Have a File, when the field (131-150) shown below in the example (record #4 in the example) has the value spaces, the previous record in the file needs to be changed. In the previous record, at column 881 or 882 or 880, if the string has the value as 'MORE'it needs to be replaced by 'LAST'. This needs to be done via JCL, can this be done via JCL?
a) If a record has spaces from 4-13th column, and the 21st or 22nd column of the previous record has the value >>>'MORE'<<<
b) The previous record's string >>>'MORE'<<< needs to be changed to >>>'LAST'<<<. This is only specific to the previous record for the record which has columns 4 to 13 as spaces.
output would look like below.
You can use JOINKEYS with the same DSN for both input files. By specifying, in the JNFnCNTL files, offset sequence numbers for the records, it means you can get to look at the "current" and "previous" records at the same time. Here's a discussion.
You can only just get this to work, as your LRECL is two bytes short of the maximum for a VB in DFSORT. You will have to make a "flag" out of your key.
You will need a variable-length REFORMAT record. Something like:
That would prepend your flag to the data from your variable-length record.

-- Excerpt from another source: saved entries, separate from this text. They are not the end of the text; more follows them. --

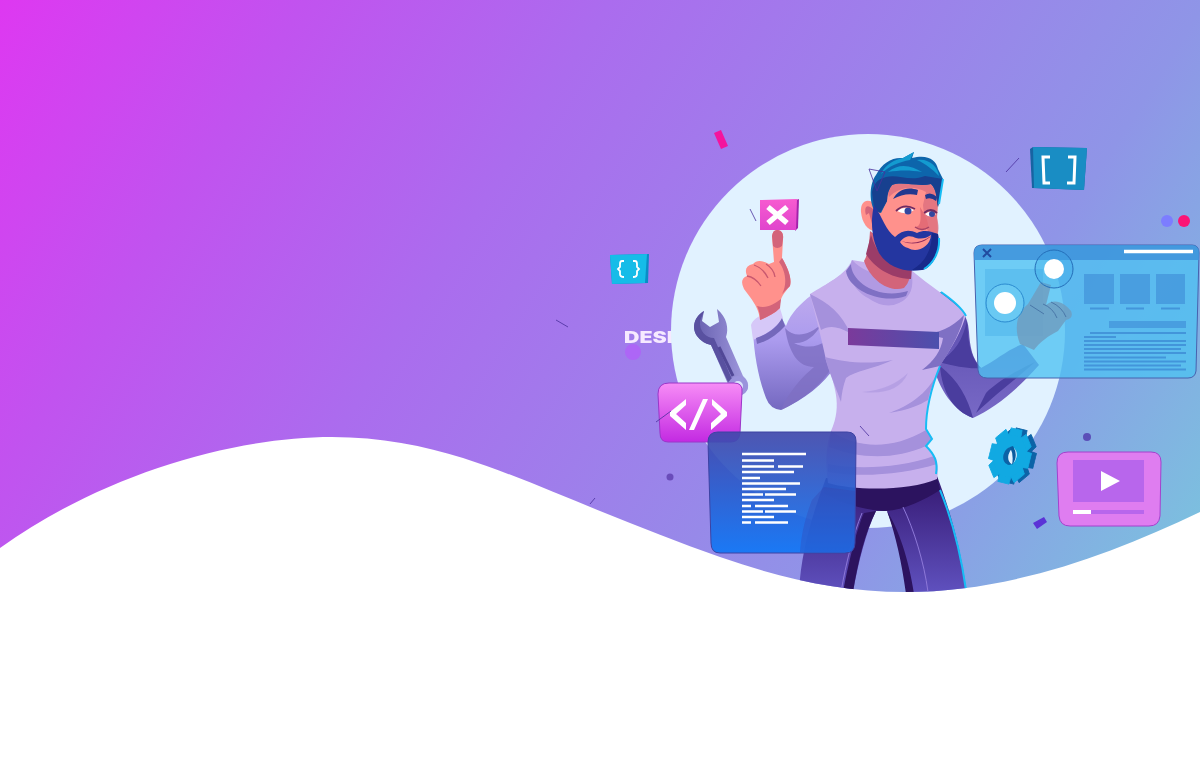
<!DOCTYPE html>
<html lang="en">
<head>
<meta charset="utf-8">
<title>Web developer hero</title>
<style>
:root{--white:#fff;--halo:#e1f2ff;--knit:#c7b0ed;--knit-shade:#a591dc;--knit-deep:#7f70c4;--skin:#ff918c;--skin-shade:#d3647a;--hair:#0d65ab;--hair-dark:#17408f;--beard:#2436a0;--cyan:#17bdf5;--pane-line:#3f8fd8}
*{margin:0;padding:0;box-sizing:border-box}
body{width:1200px;height:764px;overflow:hidden;background:var(--white);font-family:"Inter","Open Sans",sans-serif}
.hero{width:1200px;height:764px;overflow:hidden}
.hero svg{display:block}
.word{font-weight:900;font-size:16px;fill:#f6eaff}
.knit{fill:var(--knit)}.knit-shade{fill:var(--knit-shade)}.knit-deep{fill:var(--knit-deep)}
.skin{fill:var(--skin)}.skin-shade{fill:var(--skin-shade)}
.hair{fill:var(--hair)}.hair-dark{fill:var(--hair-dark)}.beard{fill:var(--beard)}
.white{fill:var(--white)}
.stroke-white{fill:none;stroke:var(--white)}
.rim{fill:none;stroke:var(--cyan);stroke-width:2}
.hairline{fill:none;stroke:#4a2f9c;stroke-width:.8}
.seam{fill:none;stroke:#8d78d8}
.pane-line{fill:none;stroke:var(--pane-line);stroke-width:2.2}
</style>
</head>
<body>
<main class="hero">
<svg width="1200" height="764" viewBox="0 0 1200 764" role="img" aria-label="Bearded developer touching floating interface panels">
<defs>
<linearGradient id="sky" gradientUnits="userSpaceOnUse" x1="0" y1="0" x2="1090" y2="690"><stop offset="0" stop-color="#de38f1"/><stop offset=".2" stop-color="#c153ef"/><stop offset=".4" stop-color="#ab6cee"/><stop offset=".79" stop-color="#8f95e7"/><stop offset="1" stop-color="#7cbfdf"/></linearGradient>
<linearGradient id="sleeve" x1="0" y1="0" x2="0" y2="1"><stop offset="0" stop-color="#c7b0ed"/><stop offset=".5" stop-color="#ab9bee"/><stop offset="1" stop-color="#7468c0"/></linearGradient>
<linearGradient id="sleeve-dark" x1="0" y1="0" x2="0" y2="1"><stop offset="0" stop-color="#5849ab"/><stop offset="1" stop-color="#7869c6"/></linearGradient>
<linearGradient id="trousers" x1="0" y1="0" x2="0" y2="1"><stop offset="0" stop-color="#351871"/><stop offset="1" stop-color="#6052c0"/></linearGradient>
<linearGradient id="stripe"><stop offset="0" stop-color="#7b3a9b"/><stop offset="1" stop-color="#4b50ad"/></linearGradient>
<linearGradient id="code-pane" x1="0" y1="0" x2="0" y2="1"><stop offset="0" stop-color="#4148ab" stop-opacity=".92"/><stop offset="1" stop-color="#1478f6" stop-opacity=".95"/></linearGradient>
<linearGradient id="pink" x1="0" y1="0" x2="0" y2="1"><stop offset="0" stop-color="#f78cf6"/><stop offset="1" stop-color="#c32ae2"/></linearGradient>
<linearGradient id="key" x1="0" y1="0" x2="0" y2="1"><stop offset="0" stop-color="#f75bd0"/><stop offset="1" stop-color="#e044cd"/></linearGradient>
<linearGradient id="steel"><stop offset="0" stop-color="#665fae"/><stop offset="1" stop-color="#a29be0"/></linearGradient>
<path id="wave" d="M0 548C100 476 230 437 332 437C380 437 425 446 463 458C510 473 555 493 600 511C640 527 680 543 720 557C780 578 840 592 905 592C1010 592 1110 555 1200 512V0H0Z"/>
<clipPath id="above-wave"><use href="#wave"/></clipPath>
<path id="tooth" d="M-8-29H8L9-17H-9Z"/>
<g id="teeth"><use href="#tooth"/><use href="#tooth" transform="rotate(45)"/><use href="#tooth" transform="rotate(90)"/><use href="#tooth" transform="rotate(135)"/><use href="#tooth" transform="rotate(180)"/><use href="#tooth" transform="rotate(225)"/><use href="#tooth" transform="rotate(270)"/><use href="#tooth" transform="rotate(315)"/><circle r="16" fill="none" stroke-width="13"/></g>
</defs>

<use href="#wave" fill="url(#sky)"/>

<g id="confetti">
<path d="M714 133L721 130 728 146 721 149Z" fill="#f4149d"/>
<path d="M1033 523L1044 517 1047 522 1037 529Z" fill="#5b33d6"/>
<circle cx="1167" cy="221" r="6" fill="#7c7dff"/><circle cx="1184" cy="221" r="6" fill="#fb1476"/>
<circle cx="1087" cy="437" r="4" fill="#5b4fb8"/><circle cx="670" cy="477" r="3.5" fill="#6a4cba"/>
<circle cx="633" cy="352" r="8" fill="#ad66f6"/>
<path class="hairline" d="M556 320L568 327M1006 172L1019 158M590 504L595 498"/>
</g>

<text class="word" x="624" y="343" textLength="49" lengthAdjust="spacingAndGlyphs">DESI</text>
<circle id="halo" cx="868" cy="331" r="197" fill="var(--halo)"/>
<path class="hairline" d="M750 209L756 221"/>

<g id="wrench">
<path d="M704 311C695 316 691 327 697 336Q702 343 711 345L728 384C730 396 745 398 748 388Q749 381 743 376L726 337C729 329 727 317 717 309L719 322 710 327 702 321Z" fill="url(#steel)"/>
<path d="M704 311C695 316 691 327 697 336Q702 343 711 345L728 382 732 379 714 338C706 338 699 331 700 321Z" fill="#5951a0"/>
<path d="M719 347L733 376" stroke="#514897" stroke-width="3"/>
<circle cx="738" cy="386" r="7.500" fill="#d9e4fb" stroke="#9a93dc" stroke-width="5"/>
</g>

<g id="developer" clip-path="url(#above-wave)">
<g id="legs">
<path d="M826 478C812 515 801 552 799 592H853C859 560 866 532 876 511H887C897 536 904 565 907 595H967C961 548 950 510 937 476Z" fill="url(#trousers)"/>
<path d="M876 511C865 532 858 562 853 592H843C850 555 858 526 864 513ZM887 511C899 530 909 560 914 594H906C902 564 896 536 887 511ZM826 479C850 491 915 491 937 477L940 490C918 504 898 511 884 511C862 510 838 502 824 493Z" fill="#2c135f"/>
<path class="seam" d="M862 513C853 535 846 563 841 592M903 507C914 530 924 562 928 592"/>
<path class="rim" d="M940 490C954 524 961 555 966 590"/>
</g>

<g id="far-arm">
<path d="M940 292C958 302 968 314 969 332C970 347 972 358 981 368C996 360 1010 348 1023 344L1039 365C1018 389 995 408 973 418C954 411 939 390 932 362Z" fill="url(#sleeve-dark)"/>
<path d="M940 366C958 380 968 398 973 418C954 411 942 393 940 366ZM967 320C963 340 955 352 939 362C957 367 970 369 981 368C969 356 968 338 967 320ZM976 413C997 393 1014 381 1035 362C1018 370 998 381 986 393Z" fill="#4a3d9e"/>
</g>

<g id="near-arm">
<path d="M846 271C824 288 796 300 786 326L781 317 753 330C754 356 759 380 766 398Q770 409 781 410C804 399 824 385 835 366L852 320Z" fill="url(#sleeve)"/>
<path class="knit-deep" d="M785 328C795 339 809 335 822 324C814 337 805 344 794 343C806 349 818 347 826 341L833 366C821 386 799 402 781 410C789 391 803 376 814 367C798 367 789 353 785 328Z" opacity=".8"/>
<path d="M751 325C754 316 770 312 779 305L783 318C775 329 765 335 753 340Z" fill="#d6c8f8"/>
<path d="M756 338C769 334 778 326 782 318L785 326C777 335 768 341 757 344Z" fill="#7468bb"/>
</g>

<g id="torso">
<path class="knit" d="M852 260C846 275 826 284 810 294C816 318 822 340 826 360C834 384 843 405 831 431C825 449 826 466 828 483C855 491 910 491 937 479Q939 468 936 458L926 446 932 438 926 428C926 405 933 386 940 365C953 346 963 328 966 314C950 298 930 286 911 270Z"/>
<path class="knit-shade" d="M810 294C829 303 842 314 850 333C838 326 829 325 821 330ZM825 357C845 362 866 365 893 360C873 369 855 371 846 378Q842 389 841 402C835 385 828 370 825 357ZM940 365C934 386 917 403 889 413C908 410 920 405 928 400L930 392ZM831 431C858 449 892 450 926 430L932 438 926 446C895 460 860 459 829 447ZM828 464C858 470 900 468 934 456L937 464C905 474 862 478 828 472Z"/>
<path class="knit-shade" d="M862 392Q890 390 908 373Q898 396 862 392Z" opacity=".5"/>
<path d="M852 260C847 275 853 290 868 298Q885 310 899 303C910 298 915 288 911 270L905 268C886 280 866 274 852 260Z" fill="#b19ae3"/>
<path class="knit-deep" d="M851 264C851 282 878 300 908 291L906 296C880 305 848 289 846 271ZM964 315C952 328 938 333 925 334L943 338C941 351 934 361 922 370L940 366C953 346 962 328 964 315Z"/>
<path d="M848 328L939 332V349L848 345Z" fill="url(#stripe)"/>
<path class="rim" d="M941 292C954 301 962 308 966 316M940 366C932 386 926 408 926 429L932 439 926 446C935 455 938 462 936 474"/>
<path class="hairline" d="M860 426L869 436"/>
</g>

<g id="head">
<path class="skin-shade" d="M870 231C869 246 868 254 864 261C870 279 888 293 904 288Q912 281 911 262Z"/>
<path d="M871 235C878 258 892 268 912 268L911 279C889 278 874 267 866 254Z" fill="#9b3c68"/>
<path class="skin" d="M876 187C875 205 875 230 884 246C894 263 917 269 929 260C938 248 939 235 937 216L940 182C925 172 890 172 876 187Z"/>
<path class="skin-shade" d="M885 182C900 174 923 174 939 186L937 218C940 229 939 236 932 239L925 225 923 205 926 192C916 186 901 185 889 197Z" opacity=".6"/>
<path class="skin" d="M877 206C869 197 860 200 861 212C862 223 868 232 877 231Z"/>
<path class="skin-shade" d="M874 210C866 202 864 208 866 215L869 213 872 224 876 228Z"/>
<path class="hair" d="M874 210C868 197 871 181 876 175C882 163 892 157 903 158L914 152 912 158C928 154 936 160 938 169L943 179 938 207C936 197 937 190 931 184C918 187 902 181 892 185Q887 191 887 201L881 213Z"/>
<path class="hair-dark" d="M872 192C875 180 880 179 886 177C898 174 910 182 925 176L943 179 938 207C936 197 937 190 931 184C918 187 902 181 892 185Q887 191 887 201L880 213 874 208Z"/>
<path d="M903 158L914 152 910 160C899 162 889 166 881 174C886 163 895 160 903 158ZM917 160C929 158 938 167 939 176C932 169 926 164 917 160ZM888 172C900 162 912 166 922 172C910 170 900 170 888 172Z" fill="#139bd0"/>
<path class="hairline" d="M869 169L885 172 877 191Z"/>
<path class="beard" d="M874 205C882 216 886 231 895 237C902 230 909 229 917 233C925 229 932 232 938 234C941 253 932 268 922 270C904 273 888 267 879 253C872 240 870 222 874 205Z"/>
<path d="M938 234C941 253 932 268 922 270L912 270C924 263 932 251 932 233Z" fill="#18298a"/>
<path class="rim" d="M939 238C940 252 933 264 924 269M943 179L939 204" stroke-width="1.5"/>
<path class="skin" d="M900 242C906 234 912 236 916 238Q924 240 931 235C930 248 916 253 908 248Q903 247 900 242Z"/>
<path d="M901 241Q917 246 931 236C924 243 913 246 901 241Z" fill="#8d295d"/>
<path d="M893 199C898 190 907 186 918 190L917 195C908 193 901 195 893 199ZM925 195Q931 191 937 197L936 201Q931 197 926 199Z" fill="#21388f"/>
<path class="white" d="M897 211Q905 205 914 210Q907 216 897 211ZM925 214Q931 209 936 214Q931 219 925 214Z"/>
<circle cx="908" cy="211" r="3.500" fill="#34479f"/><circle cx="932" cy="214" r="3" fill="#34479f"/>
<path d="M896 211Q904 203 915 209M924 213Q931 207 937 213" fill="none" stroke="#6f2b62" stroke-width="1.800"/>
<path d="M920 207C925 215 929 222 928 228Q922 231 915 227C919 227 922 224 920 207Z" fill="#e46c76"/>
<path d="M915 227Q922 232 929 227" fill="none" stroke="#a64265" stroke-width="1.500"/>
</g>

<g id="pointing-hand">
<path class="skin" d="M760 320C759 310 755 304 750 297L744 289Q739 279 747 276Q743 266 753 264Q758 258 769 264L774 262 772 236Q773 229 778 230Q784 231 783 239L782 258C788 268 792 278 790 286C784 293 779 299 780 308C774 314 767 317 760 320Z"/>
<path class="skin-shade" d="M772 236Q773 229 778 230 784 231 783 239L782 246Q777 250 773 246ZM782 258C788 268 792 278 790 286L782 294C788 283 785 270 779 262ZM760 320Q760 312 757 306C767 309 774 304 781 299L780 308C774 314 767 317 760 320Z"/>
<path d="M747 276Q755 277 761 286M754 265Q763 268 768 278M766 264Q774 269 775 277" fill="none" stroke="#c9586f" stroke-width="1.300"/>
</g>
</g>

<g id="close-key">
<path d="M796 200L799 199 798 228 795 231Z" fill="#a321aa"/>
<path d="M760 200L797 199 796 230 760 230Z" fill="url(#key)"/>
<path d="M768 207L787 223M787 207L768 223" class="stroke-white" stroke-width="5.500"/>
</g>

<g id="braces-tile">
<path d="M610 255L649 254 648 283 612 284Z" fill="#0a8dc6"/><path d="M610 255L647 254 645 283 612 284Z" fill="#16bce8"/>
<path class="stroke-white" stroke-width="1.800" d="M624 261H622Q620 261 620 264V267L618 269 620 271V274Q620 277 624 277M633 261H635Q637 261 637 264V267L639 269 637 271V274Q637 277 633 277"/>
</g>

<g id="brackets-tile">
<path d="M1030 149L1033 147 1087 148 1084 190 1032 188Z" fill="#1764a2"/><path d="M1033 147L1087 148 1084 190 1034 188Z" fill="#198dc4"/>
<path class="stroke-white" stroke-width="3" d="M1050 157H1043L1044 183H1050M1068 157H1075L1074 183H1067"/>
</g>

<g id="markup-tile">
<path d="M669 383H734Q743 383 742 392L740 433Q739 442 731 442H668Q660 442 660 433L658 394Q658 383 669 383Z" fill="url(#pink)" stroke="#9b36c8"/>
<path class="white" d="M686 399V405L676 414 686 423V430L670 416V412ZM703 399H708L694 430H689ZM712 399L727 412V416L711 430V423L721 414 712 405Z"/>
<path class="hairline" d="M656 422L671 411"/>
</g>

<g id="code-panel">
<path d="M718 432H847Q856 432 856 441L855 543Q855 553 845 553H720Q711 553 711 543L708 442Q708 432 718 432Z" fill="url(#code-pane)" stroke="#3c42a3"/>
<path d="M812 500C805 518 801 536 800 552H845Q855 552 855 543V491L824 487Z" fill="#3b40aa" opacity=".3"/>
<path class="stroke-white" stroke-width="2.600" d="M742 454H806M742 460.500H774M742 466.500H774M778 466.500H803M742 472H794M742 478H760M742 483.500H800M742 489H786M742 494.500H763M765 494.500H796M742 500H774M742 506H751M755 506H788M742 511.500H763M765 511.500H796M742 517H774M742 522.500H751M755 522.500H788"/>
</g>

<g id="browser-panel">
<path d="M982 245H1192Q1199 245 1199 253L1196 371Q1195 378 1188 378H987Q979 378 978 370L974 253Q974 245 982 245Z" fill="#4fc2f2" fill-opacity=".78" stroke="#4762ae"/>
<path d="M982 245H1192Q1199 245 1199 253V260H974V253Q974 245 982 245Z" fill="#3f93dc" fill-opacity=".85"/>
<path d="M983 249L991 257M991 249L983 257" stroke="#214a9f" stroke-width="2"/>
<path d="M1124 251.500H1193" class="stroke-white" stroke-width="3.500"/>
<path d="M985 269H1043V336H985Z" fill="#379fe0" opacity=".3"/>
<path d="M1084 274H1114V304H1084ZM1120 274H1150V304H1120ZM1156 274H1185V304H1156ZM1109 321H1186V328H1109Z" fill="#4699de" opacity=".85"/>
<path class="pane-line" d="M1090 308.500H1109M1126 308.500H1144M1161 308.500H1180M1090 333H1186M1084 337H1116M1084 341H1186M1084 345H1186M1084 349H1181M1084 353H1186M1084 357.500H1166M1084 361.500H1186M1084 365.500H1181M1084 369.500H1186" opacity=".85"/>
<path d="M1020 344C1013 326 1018 312 1028 304L1041 282 1051 285 1046 305C1054 298 1064 302 1071 311Q1074 318 1066 320L1058 331C1048 336 1040 342 1034 350Z" fill="#6f9fc2" opacity=".85"/>
<path d="M1043 304Q1053 308 1057 318M1051 302Q1062 307 1066 317M1030 305L1044 314" fill="none" stroke="#4977a8"/>
<circle cx="1054" cy="269" r="19" fill="#35a5e3" fill-opacity=".3" stroke="#246eb9"/><circle class="white" cx="1054" cy="269" r="10"/>
<circle cx="1005" cy="303" r="19" fill="#7bd8f8" fill-opacity=".4" stroke="#2b8bd0"/><circle class="white" cx="1005" cy="303" r="11"/>
</g>

<g id="gear">
<use href="#teeth" transform="translate(1015 456) rotate(14) scale(.7 .95)" fill="#0c63a7" stroke="#0c63a7"/>
<use href="#teeth" transform="translate(1010 456) rotate(14) scale(.7 .95)" fill="#11a9e2" stroke="#11a9e2"/>
<path d="M1013 446Q1019 456 1012 465Q1014 455 1010 447Z" fill="#0b5b9e"/>
</g>

<g id="video-panel">
<path d="M1068 452H1151Q1161 452 1161 462L1160 516Q1159 526 1149 526H1070Q1060 526 1059 516L1057 463Q1057 452 1068 452Z" fill="#df7df0" stroke="#a441cd"/>
<path d="M1073 460H1144V502H1073ZM1073 510H1144V514H1073Z" fill="#b866ec"/>
<path class="white" d="M1101 471L1120 481 1101 491ZM1073 510H1091V514H1073Z"/>
</g>
</svg>
</main>
</body>
</html>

You test the flag (which would be 5.1 on the REFORMAT record) and make any required adjustment. Then use BUILD=(1,4,6) to output your record.
In your case, you'd need the "next" record to have a lower sequence number than the "current" record.
Your LRECL is very inefficient for DASD. Is your data on tape, or only a small volume?
Actually my record format and length is VB , 32754. I showed that example just for a better understanding. understood the JOIN KEYS part for comparison. Still I am not sure of how to change the string of the previous record. >>>"MORE"<<< to >>>"LAST"<<<<
I think I covered the huge VB part in the previous post.
In the Main Task of the JOINKEYS, use INREC with two IFTHEN=(WHEN=(logicalexpression) to test for your MORE in two different places and use OVERLAY to put the LESS in their place.
This represents your data:
The JOINKEYS will give you this (assuming you get the sequence numbers correctly offset):
You JOIN with UNPAIRED,F1
The second column above is a representation of the "flag" you have to create in JNF2CNTL. A flag for record A, which will be ignored. A flag for record B, which will be available at the same time as record A. Do your test on the data for record A and the flag and do the OVERLAY if necessary.
You need to arrange the final BUILD to drop the flag. Simplest could be to use OUTREC BUILD=(1,4,6)
Wow. That's sorting all the data, twice, and making it fixed-length 1009 bytes long. What happened to your 32000+ LRECL? Your FINDREP goes for longer than would be necessary from what you have said. What's the INCLUDE for? You never mentioned dropping any records. What do you need the ID for?
If your data is small enough so that you don't mind the two SORTs, at least extend the records "at the front" so you can keep them variable (and avoid rubbish appearing, and avoid S0C4s, perhaps).
a) the output file can only have max of 9500 records at the time, therefore used 10,000 although the output file can hold 32000 records.
b) dropping was a new requirement added today, unfortunately.
c) findrep just to make sure I have extra comfort, for finding the MORE tag just in case.
sure I will extend the records.
The LRECL is the maximum bytes per record (including the mandatory four bytes for the RDW if the records are variable-length). It is nothing to do with the number of records on a file.
You have an LRECL of 32000+, which represents the maximum record-length, which, if correct, implies that you are/will truncate records. If it is not correct, make the LRECL correct, as it is wreaking havoc with you space allocation if the dataset is on DASD.
As long as you can't get any "false hits", the FINDREP is OK. But if a surname happened to follow your original up-to-three, then MORETON in the surname would become LASTTON.
That'll get you RDW, 10-digit sequence number (so allowing for up to 9,999,999,999 records) and then from byte five to the end of the current record.
After the SORT, you do longer need the sequence number field, so you can re-use that for your SEQ from the GROUP. With SEQ=1, remember that having more than 10 records in a group can be problematic. Specifically 12, or 22, or 32. You get to see why?
To return the record to its original form (with changes if necessary) will be BUILD=(1,4,15). Also remember to further offset your fields by the length of the extension.